** AVAILABLE RECORDS follows **

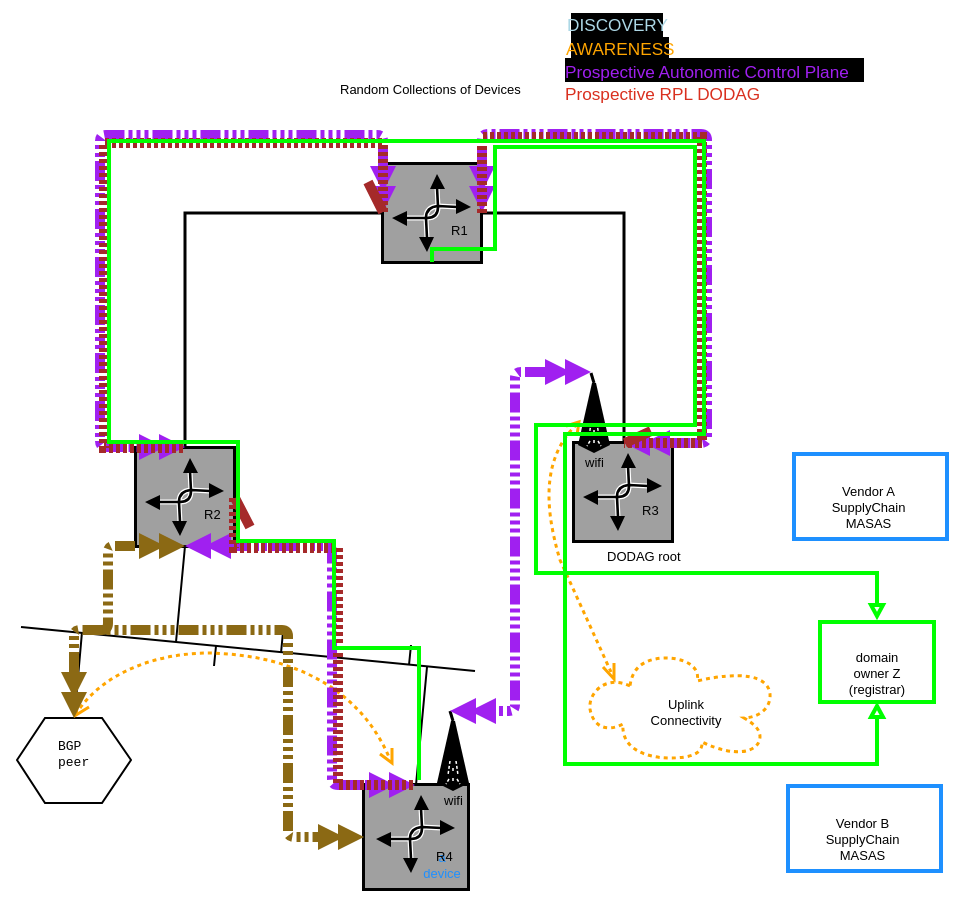
<!DOCTYPE html>
<html lang="en">
<head>
<meta charset="utf-8">
<title>Random Collections of Devices</title>
<style>
:root {
  --ink: #000;
  --paper: #fff;
  --router: #a0a0a0;
  --discovery: #add8e6;
  --awareness: #ffa500;
  --control-plane: #a020f0;
  --dodag: #a52a2a;
  --dodag-text: #d9301f;
  --peering: #8b6914;
  --registrar: #0f0;
  --vendor: #1e90ff;
}
* { box-sizing: border-box; }
html, body { margin: 0; background: var(--paper); overflow: hidden; }
.diagram {
  position: relative;
  width: 964px;
  height: 904px;
  overflow: hidden;
  color: var(--ink);
  font: 13px/16px "Liberation Sans", Arial, sans-serif;
}
.layer { position: absolute; left: 0; top: 0; width: 964px; height: 904px; fill: none; }
.title, .label { position: absolute; margin: 0; font-size: 13px; font-weight: 400; white-space: pre; }
.title { left: 340px; top: 82px; }
.center { text-align: center; transform: translateX(-50%); }
.mono { font-family: "Liberation Mono", monospace; }

.legend {
  position: absolute;
  left: 565px;
  top: 13px;
  margin: 0;
  padding: 0;
  list-style: none;
  display: grid;
  grid-template-rows: 24px 21px 24px 24px;
  font-size: 17.2px;
  white-space: nowrap;
}
.legend li { display: flex; align-items: center; position: relative; }
.legend .bar { position: absolute; top: 0; bottom: 0; background: var(--ink); }
.legend b { position: relative; font-weight: 400; }
.legend .discovery { color: var(--discovery); padding-left: 2px; }
.legend .discovery .bar { left: 6px; width: 92px; }
.legend .awareness { color: var(--awareness); padding: 3px 0 0 1px; }
.legend .awareness .bar { left: 6px; width: 98px; }
.legend .plane { color: var(--control-plane); padding-top: 3px; }
.legend .plane .bar { left: 0; width: 299px; }
.legend .dodag { color: var(--dodag-text); }

.router {
  position: absolute;
  width: 102px;
  height: 102px;
  border: 3px solid var(--ink);
  background: var(--router);
}
.router svg { position: absolute; left: -2px; top: -2px; width: 100px; height: 100px; }
.router.r1 { left: 381px; top: 162px; }
.router.r2 { left: 134px; top: 446px; }
.router.r3 { left: 572px; top: 441px; }
.router.r4 { left: 362px; top: 783px; width: 108px; height: 108px; }
.router.r4 svg { left: 1px; }

.party {
  position: absolute;
  width: 157px;
  height: 89px;
  padding: 28px 4px 0 0;
  border: 4px solid var(--vendor);
  display: flex;
  justify-content: center;
  text-align: center;
}
.party p { margin: 0; }
.vendor-a { left: 792px; top: 452px; }
.vendor-b { left: 786px; top: 784px; }
.owner { left: 818px; top: 620px; width: 118px; height: 84px; padding: 26px 0 0; border-color: var(--registrar); }

.link { stroke: var(--ink); stroke-width: 3; }
.lan { stroke: var(--ink); stroke-width: 2; }
.route { stroke-width: 10; stroke-dasharray: 20 4 4 4 4 4 4 4; }
.plane-route { stroke: var(--control-plane); }
.peer-route { stroke: var(--peering); }
.plane-tip { fill: var(--control-plane); }
.peer-tip { fill: var(--peering); }
.dodag-route { stroke: var(--dodag); stroke-width: 10; stroke-dasharray: 4 3; }
.dodag-tip { stroke: var(--dodag); stroke-width: 10; }
.registrar-route { stroke: var(--registrar); stroke-width: 4; }
.aware-route { stroke: var(--awareness); stroke-width: 3; stroke-dasharray: 4 4; }
.aware-tip { stroke: var(--awareness); stroke-width: 3; }
.blue { color: var(--vendor); }
</style>
</head>
<body>
<main class="diagram">

  <svg class="layer" viewBox="0 0 964 904" aria-hidden="true">
    <defs>
      <symbol id="router-arrows" viewBox="0 0 100 100" overflow="visible">
        <g fill="none" stroke="#fff" stroke-width="5">
          <path id="turn-up" d="M24 55H45Q56 55 56 44L55 24"/>
          <path id="turn-down" d="M45 75L44 55Q44 44 56 43L75 44"/>
        </g>
        <g fill="none" stroke="#000" stroke-width="2.6">
          <path d="M24 55H45Q56 55 56 44L55 24"/>
          <path d="M45 75L44 55Q44 44 56 43L75 44"/>
        </g>
        <path d="M55 11l8 15H48zM89 44l-15 7V36zM45 89l-8-15h15zM10 55l15-7v15z"/>
      </symbol>
      <path id="double-tip" d="M0 0l-26-13v26zM-20 0l-26-13v26z"/>
      <g id="antenna">
        <path d="M-3-10L0 0" stroke="#000" stroke-width="3"/>
        <path d="M-2 0H2L16 62L0 70L-16 62z" fill="#000"/>
        <path d="M-3 40l-2 14M3 40l2 14M-4 58l-3 5M4 58l3 5M0 47v5M0 57v5" stroke="#fff" stroke-width="1.5" stroke-dasharray="3 2"/>
      </g>
    </defs>
    <g class="link">
      <path d="M383 213H185V447"/>
      <path d="M482 213H624V443"/>
    </g>
    <g class="lan">
      <path d="M21 627L475 671"/>
      <path d="M185 546L176 642M82 632L76 700M216 646L214 666M283 632L281 653M411 645L409 665M427 667L416 785"/>
      <polygon points="17,760 45,718 102,718 131,760 102,803 45,803" fill="#fff"/>
    </g>
  </svg>

  <div class="router r1"><svg><use href="#router-arrows" width="100" height="100"/></svg></div>
  <div class="router r2"><svg><use href="#router-arrows" width="100" height="100"/></svg></div>
  <div class="router r3"><svg><use href="#router-arrows" width="100" height="100"/></svg></div>
  <div class="router r4"><svg><use href="#router-arrows" width="100" height="100"/></svg></div>

  <section class="party vendor-a"><p>Vendor A<br>SupplyChain<br>MASAS</p></section>
  <section class="party owner"><p>domain<br>owner Z<br>(registrar)</p></section>
  <section class="party vendor-b"><p>Vendor B<br>SupplyChain<br>MASAS</p></section>

  <svg class="layer" viewBox="0 0 964 904" aria-hidden="true">
    <g id="awareness">
      <path class="aware-route" d="M80 708C108 670 160 653 210 653C295 655 360 690 389 757"/>
      <path class="aware-tip" d="M89 707L76 715L78 701M380 754L392 763L392 748"/>
      <path class="aware-route" d="M577 424C545 455 542 500 560 560L611 672"/>
      <path class="aware-tip" d="M566 426L579 422L577 435M603 667L614 679L614 663"/>
      <path class="aware-route" d="M630 686C605 674 588 694 590 709C593 726 606 733 623 724C621 748 645 758 670 758C690 758 703 754 702 742C735 758 759 753 760 737C760 728 752 723 744 718C762 717 771 706 770 694C768 675 740 671 697 681C701 666 683 657 662 658C641 660 632 670 630 686z"/>
    </g>

    <g id="antennas">
      <use href="#antenna" x="594" y="383"/>
      <use href="#antenna" x="453" y="721"/>
    </g>

    <g id="peering">
      <path class="route peer-route" d="M135 546H114Q108 546 108 552V623Q108 630 102 630"/>
      <path class="route peer-route" d="M74 672V636Q74 630 80 630H282Q288 630 288 636V831Q288 837 294 837H318"/>
      <g class="peer-tip">
        <use href="#double-tip" transform="translate(185 546)"/>
        <use href="#double-tip" transform="translate(74 718) rotate(90)"/>
        <use href="#double-tip" transform="translate(364 837)"/>
      </g>
    </g>

    <g id="control-plane">
      <path class="route plane-route" d="M383 167V141Q383 135 377 135H106Q100 135 100 141V441Q100 447 106 447H139"/>
      <path class="route plane-route" d="M482 167V140Q482 134 488 134H701Q707 134 707 140V437Q707 443 701 443H669"/>
      <path class="route plane-route" d="M231 546H326Q332 546 332 552V779Q332 785 338 785H370"/>
      <path class="route plane-route" d="M545 372H521Q515 372 515 378V705Q515 711 509 711H496"/>
      <g class="plane-tip">
        <use href="#double-tip" transform="translate(383 212) rotate(90)"/>
        <use href="#double-tip" transform="translate(185 447)"/>
        <use href="#double-tip" transform="translate(482 212) rotate(90)"/>
        <use href="#double-tip" transform="translate(624 443) rotate(180)"/>
        <use href="#double-tip" transform="translate(185 546) rotate(180)"/>
        <use href="#double-tip" transform="translate(415 785)"/>
        <use href="#double-tip" transform="translate(591 372)"/>
        <use href="#double-tip" transform="translate(450 711) rotate(180)"/>
      </g>
    </g>

    <g id="dodag">
      <path class="dodag-tip" d="M368 182L383 212M651 431L625 443M235 498L250 527"/>
      <path class="dodag-route" d="M383 212V143H104V448H185"/>
      <path class="dodag-route" d="M482 213V137H702V443H624"/>
      <path class="dodag-route" d="M234 498V548H338V785H416"/>
    </g>

    <g id="registrar" class="registrar-route">
      <path d="M432 262V249H495V147H695V425H536V573H877V604"/>
      <path d="M419 780V648H334V541H238V442H109V141H704V434H565V764H877V717"/>
      <path d="M871 605H883L877 616zM871 717H883L877 706z" fill="#fff"/>
    </g>
  </svg>

  <h1 class="title">Random Collections of Devices</h1>
  <ul class="legend">
    <li class="discovery"><i class="bar"></i><b>DISCOVERY</b></li>
    <li class="awareness"><i class="bar"></i><b>AWARENESS</b></li>
    <li class="plane"><i class="bar"></i><b>Prospective Autonomic Control Plane</b></li>
    <li class="dodag"><b>Prospective RPL DODAG</b></li>
  </ul>

  <p class="label" style="left:451px;top:223px">R1</p>
  <p class="label" style="left:204px;top:507px">R2</p>
  <p class="label" style="left:642px;top:503px">R3</p>
  <p class="label center blue" style="left:442px;top:850px">a
device</p>
  <p class="label" style="left:436px;top:849px">R4</p>
  <p class="label" style="left:585px;top:455px">wifi</p>
  <p class="label" style="left:444px;top:793px">wifi</p>
  <p class="label" style="left:607px;top:549px">DODAG root</p>
  <p class="label center" style="left:686px;top:697px">Uplink
Connectivity</p>
  <p class="label mono" style="left:58px;top:739px">BGP
peer</p>
</main>
</body>
</html>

** End of AVAILABLE RECORDS **

_EXERCISE GOAL_
Show each line of the material where the word "overflow" occurs.

_OUTPUT OF THE EXERCISE_
html, body { margin: 0; background: var(--paper); overflow: hidden; }
  overflow: hidden;
      <symbol id="router-arrows" viewBox="0 0 100 100" overflow="visible">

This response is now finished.